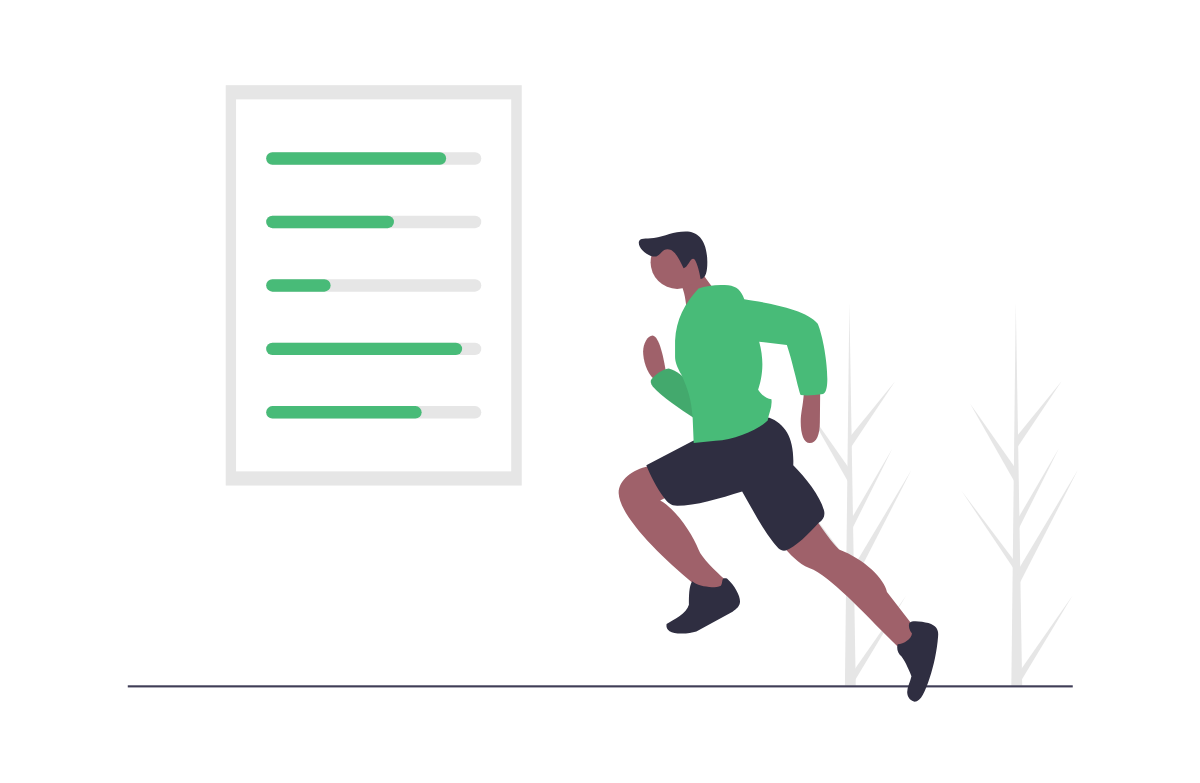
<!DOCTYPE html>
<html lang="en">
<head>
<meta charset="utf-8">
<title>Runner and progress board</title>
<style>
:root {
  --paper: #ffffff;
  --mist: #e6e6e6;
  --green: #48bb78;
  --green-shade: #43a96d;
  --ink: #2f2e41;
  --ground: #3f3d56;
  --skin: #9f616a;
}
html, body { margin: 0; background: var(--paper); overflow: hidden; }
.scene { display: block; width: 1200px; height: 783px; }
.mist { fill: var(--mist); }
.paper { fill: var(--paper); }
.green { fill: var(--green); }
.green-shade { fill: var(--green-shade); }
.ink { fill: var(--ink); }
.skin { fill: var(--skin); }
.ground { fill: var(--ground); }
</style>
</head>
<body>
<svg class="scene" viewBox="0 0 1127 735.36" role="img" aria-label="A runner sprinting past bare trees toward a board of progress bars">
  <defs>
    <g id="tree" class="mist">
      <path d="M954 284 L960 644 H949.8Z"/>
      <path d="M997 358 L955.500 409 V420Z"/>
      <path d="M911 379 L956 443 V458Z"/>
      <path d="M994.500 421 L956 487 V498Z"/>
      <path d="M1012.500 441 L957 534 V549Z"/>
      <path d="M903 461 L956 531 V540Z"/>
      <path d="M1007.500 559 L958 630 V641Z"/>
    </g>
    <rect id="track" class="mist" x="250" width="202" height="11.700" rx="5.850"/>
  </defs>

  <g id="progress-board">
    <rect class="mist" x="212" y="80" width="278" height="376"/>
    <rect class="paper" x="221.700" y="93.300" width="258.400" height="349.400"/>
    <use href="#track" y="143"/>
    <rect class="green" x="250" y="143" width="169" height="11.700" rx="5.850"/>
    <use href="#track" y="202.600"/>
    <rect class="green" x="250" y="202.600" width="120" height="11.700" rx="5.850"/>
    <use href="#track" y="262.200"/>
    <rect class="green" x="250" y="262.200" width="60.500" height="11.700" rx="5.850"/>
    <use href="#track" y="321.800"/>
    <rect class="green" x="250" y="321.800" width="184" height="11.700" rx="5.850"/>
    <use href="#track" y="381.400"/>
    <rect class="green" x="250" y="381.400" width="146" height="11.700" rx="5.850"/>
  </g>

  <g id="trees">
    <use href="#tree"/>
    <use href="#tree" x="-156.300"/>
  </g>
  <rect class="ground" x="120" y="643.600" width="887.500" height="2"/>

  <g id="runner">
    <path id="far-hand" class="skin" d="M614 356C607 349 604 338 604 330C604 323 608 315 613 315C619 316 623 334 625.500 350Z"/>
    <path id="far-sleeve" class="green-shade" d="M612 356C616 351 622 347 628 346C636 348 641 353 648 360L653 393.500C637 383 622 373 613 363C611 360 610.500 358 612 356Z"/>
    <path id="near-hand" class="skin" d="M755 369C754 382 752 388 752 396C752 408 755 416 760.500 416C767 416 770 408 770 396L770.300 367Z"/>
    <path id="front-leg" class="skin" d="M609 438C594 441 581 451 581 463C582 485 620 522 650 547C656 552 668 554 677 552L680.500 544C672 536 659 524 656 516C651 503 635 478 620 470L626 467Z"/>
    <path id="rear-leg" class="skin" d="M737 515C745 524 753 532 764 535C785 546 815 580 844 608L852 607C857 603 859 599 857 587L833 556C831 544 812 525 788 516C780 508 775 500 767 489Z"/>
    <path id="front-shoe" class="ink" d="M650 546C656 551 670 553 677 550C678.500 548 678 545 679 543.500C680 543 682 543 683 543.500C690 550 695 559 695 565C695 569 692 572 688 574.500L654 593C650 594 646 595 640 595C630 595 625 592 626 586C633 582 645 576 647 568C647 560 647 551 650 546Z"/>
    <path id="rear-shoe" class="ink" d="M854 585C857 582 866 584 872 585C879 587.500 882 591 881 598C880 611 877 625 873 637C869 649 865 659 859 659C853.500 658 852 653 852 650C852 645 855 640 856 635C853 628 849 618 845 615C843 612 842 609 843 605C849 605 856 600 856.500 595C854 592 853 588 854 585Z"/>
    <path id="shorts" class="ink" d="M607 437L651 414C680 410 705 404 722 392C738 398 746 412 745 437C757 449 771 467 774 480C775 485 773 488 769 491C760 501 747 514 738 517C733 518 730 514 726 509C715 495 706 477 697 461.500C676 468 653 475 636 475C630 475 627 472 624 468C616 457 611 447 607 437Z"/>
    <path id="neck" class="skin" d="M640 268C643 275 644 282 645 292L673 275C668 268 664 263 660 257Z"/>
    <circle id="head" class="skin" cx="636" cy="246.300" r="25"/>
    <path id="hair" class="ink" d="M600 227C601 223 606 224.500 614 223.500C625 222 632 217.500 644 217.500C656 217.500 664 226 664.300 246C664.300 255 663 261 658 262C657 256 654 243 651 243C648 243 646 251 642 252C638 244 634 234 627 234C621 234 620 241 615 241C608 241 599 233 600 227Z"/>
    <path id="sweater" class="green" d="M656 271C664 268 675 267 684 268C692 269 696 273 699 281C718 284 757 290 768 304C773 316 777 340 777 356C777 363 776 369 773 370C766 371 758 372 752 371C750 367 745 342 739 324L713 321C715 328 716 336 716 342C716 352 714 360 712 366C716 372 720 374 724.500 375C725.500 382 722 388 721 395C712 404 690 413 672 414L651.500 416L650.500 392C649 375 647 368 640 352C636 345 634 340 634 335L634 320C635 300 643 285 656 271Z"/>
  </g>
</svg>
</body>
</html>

EXERCISE> What you return should be the full listing, unchanged, minus the pictures.

ANSWER>
<!DOCTYPE html>
<html lang="en">
<head>
<meta charset="utf-8">
<title>Runner and progress board</title>
<style>
:root {
  --paper: #ffffff;
  --mist: #e6e6e6;
  --green: #48bb78;
  --green-shade: #43a96d;
  --ink: #2f2e41;
  --ground: #3f3d56;
  --skin: #9f616a;
}
html, body { margin: 0; background: var(--paper); overflow: hidden; }
.scene { display: block; width: 1200px; height: 783px; }
.mist { fill: var(--mist); }
.paper { fill: var(--paper); }
.green { fill: var(--green); }
.green-shade { fill: var(--green-shade); }
.ink { fill: var(--ink); }
.skin { fill: var(--skin); }
.ground { fill: var(--ground); }
</style>
</head>
<body>
<svg class="scene" viewBox="0 0 1127 735.36" role="img" aria-label="A runner sprinting past bare trees toward a board of progress bars">
  <defs>
    <g id="tree" class="mist">
      <path d="M954 284 L960 644 H949.8Z"/>
      <path d="M997 358 L955.500 409 V420Z"/>
      <path d="M911 379 L956 443 V458Z"/>
      <path d="M994.500 421 L956 487 V498Z"/>
      <path d="M1012.500 441 L957 534 V549Z"/>
      <path d="M903 461 L956 531 V540Z"/>
      <path d="M1007.500 559 L958 630 V641Z"/>
    </g>
    <rect id="track" class="mist" x="250" width="202" height="11.700" rx="5.850"/>
  </defs>

  <g id="progress-board">
    <rect class="mist" x="212" y="80" width="278" height="376"/>
    <rect class="paper" x="221.700" y="93.300" width="258.400" height="349.400"/>
    <use href="#track" y="143"/>
    <rect class="green" x="250" y="143" width="169" height="11.700" rx="5.850"/>
    <use href="#track" y="202.600"/>
    <rect class="green" x="250" y="202.600" width="120" height="11.700" rx="5.850"/>
    <use href="#track" y="262.200"/>
    <rect class="green" x="250" y="262.200" width="60.500" height="11.700" rx="5.850"/>
    <use href="#track" y="321.800"/>
    <rect class="green" x="250" y="321.800" width="184" height="11.700" rx="5.850"/>
    <use href="#track" y="381.400"/>
    <rect class="green" x="250" y="381.400" width="146" height="11.700" rx="5.850"/>
  </g>

  <g id="trees">
    <use href="#tree"/>
    <use href="#tree" x="-156.300"/>
  </g>
  <rect class="ground" x="120" y="643.600" width="887.500" height="2"/>

  <g id="runner">
    <path id="far-hand" class="skin" d="M614 356C607 349 604 338 604 330C604 323 608 315 613 315C619 316 623 334 625.500 350Z"/>
    <path id="far-sleeve" class="green-shade" d="M612 356C616 351 622 347 628 346C636 348 641 353 648 360L653 393.500C637 383 622 373 613 363C611 360 610.500 358 612 356Z"/>
    <path id="near-hand" class="skin" d="M755 369C754 382 752 388 752 396C752 408 755 416 760.500 416C767 416 770 408 770 396L770.300 367Z"/>
    <path id="front-leg" class="skin" d="M609 438C594 441 581 451 581 463C582 485 620 522 650 547C656 552 668 554 677 552L680.500 544C672 536 659 524 656 516C651 503 635 478 620 470L626 467Z"/>
    <path id="rear-leg" class="skin" d="M737 515C745 524 753 532 764 535C785 546 815 580 844 608L852 607C857 603 859 599 857 587L833 556C831 544 812 525 788 516C780 508 775 500 767 489Z"/>
    <path id="front-shoe" class="ink" d="M650 546C656 551 670 553 677 550C678.500 548 678 545 679 543.500C680 543 682 543 683 543.500C690 550 695 559 695 565C695 569 692 572 688 574.500L654 593C650 594 646 595 640 595C630 595 625 592 626 586C633 582 645 576 647 568C647 560 647 551 650 546Z"/>
    <path id="rear-shoe" class="ink" d="M854 585C857 582 866 584 872 585C879 587.500 882 591 881 598C880 611 877 625 873 637C869 649 865 659 859 659C853.500 658 852 653 852 650C852 645 855 640 856 635C853 628 849 618 845 615C843 612 842 609 843 605C849 605 856 600 856.500 595C854 592 853 588 854 585Z"/>
    <path id="shorts" class="ink" d="M607 437L651 414C680 410 705 404 722 392C738 398 746 412 745 437C757 449 771 467 774 480C775 485 773 488 769 491C760 501 747 514 738 517C733 518 730 514 726 509C715 495 706 477 697 461.500C676 468 653 475 636 475C630 475 627 472 624 468C616 457 611 447 607 437Z"/>
    <path id="neck" class="skin" d="M640 268C643 275 644 282 645 292L673 275C668 268 664 263 660 257Z"/>
    <circle id="head" class="skin" cx="636" cy="246.300" r="25"/>
    <path id="hair" class="ink" d="M600 227C601 223 606 224.500 614 223.500C625 222 632 217.500 644 217.500C656 217.500 664 226 664.300 246C664.300 255 663 261 658 262C657 256 654 243 651 243C648 243 646 251 642 252C638 244 634 234 627 234C621 234 620 241 615 241C608 241 599 233 600 227Z"/>
    <path id="sweater" class="green" d="M656 271C664 268 675 267 684 268C692 269 696 273 699 281C718 284 757 290 768 304C773 316 777 340 777 356C777 363 776 369 773 370C766 371 758 372 752 371C750 367 745 342 739 324L713 321C715 328 716 336 716 342C716 352 714 360 712 366C716 372 720 374 724.500 375C725.500 382 722 388 721 395C712 404 690 413 672 414L651.500 416L650.500 392C649 375 647 368 640 352C636 345 634 340 634 335L634 320C635 300 643 285 656 271Z"/>
  </g>
</svg>
</body>
</html>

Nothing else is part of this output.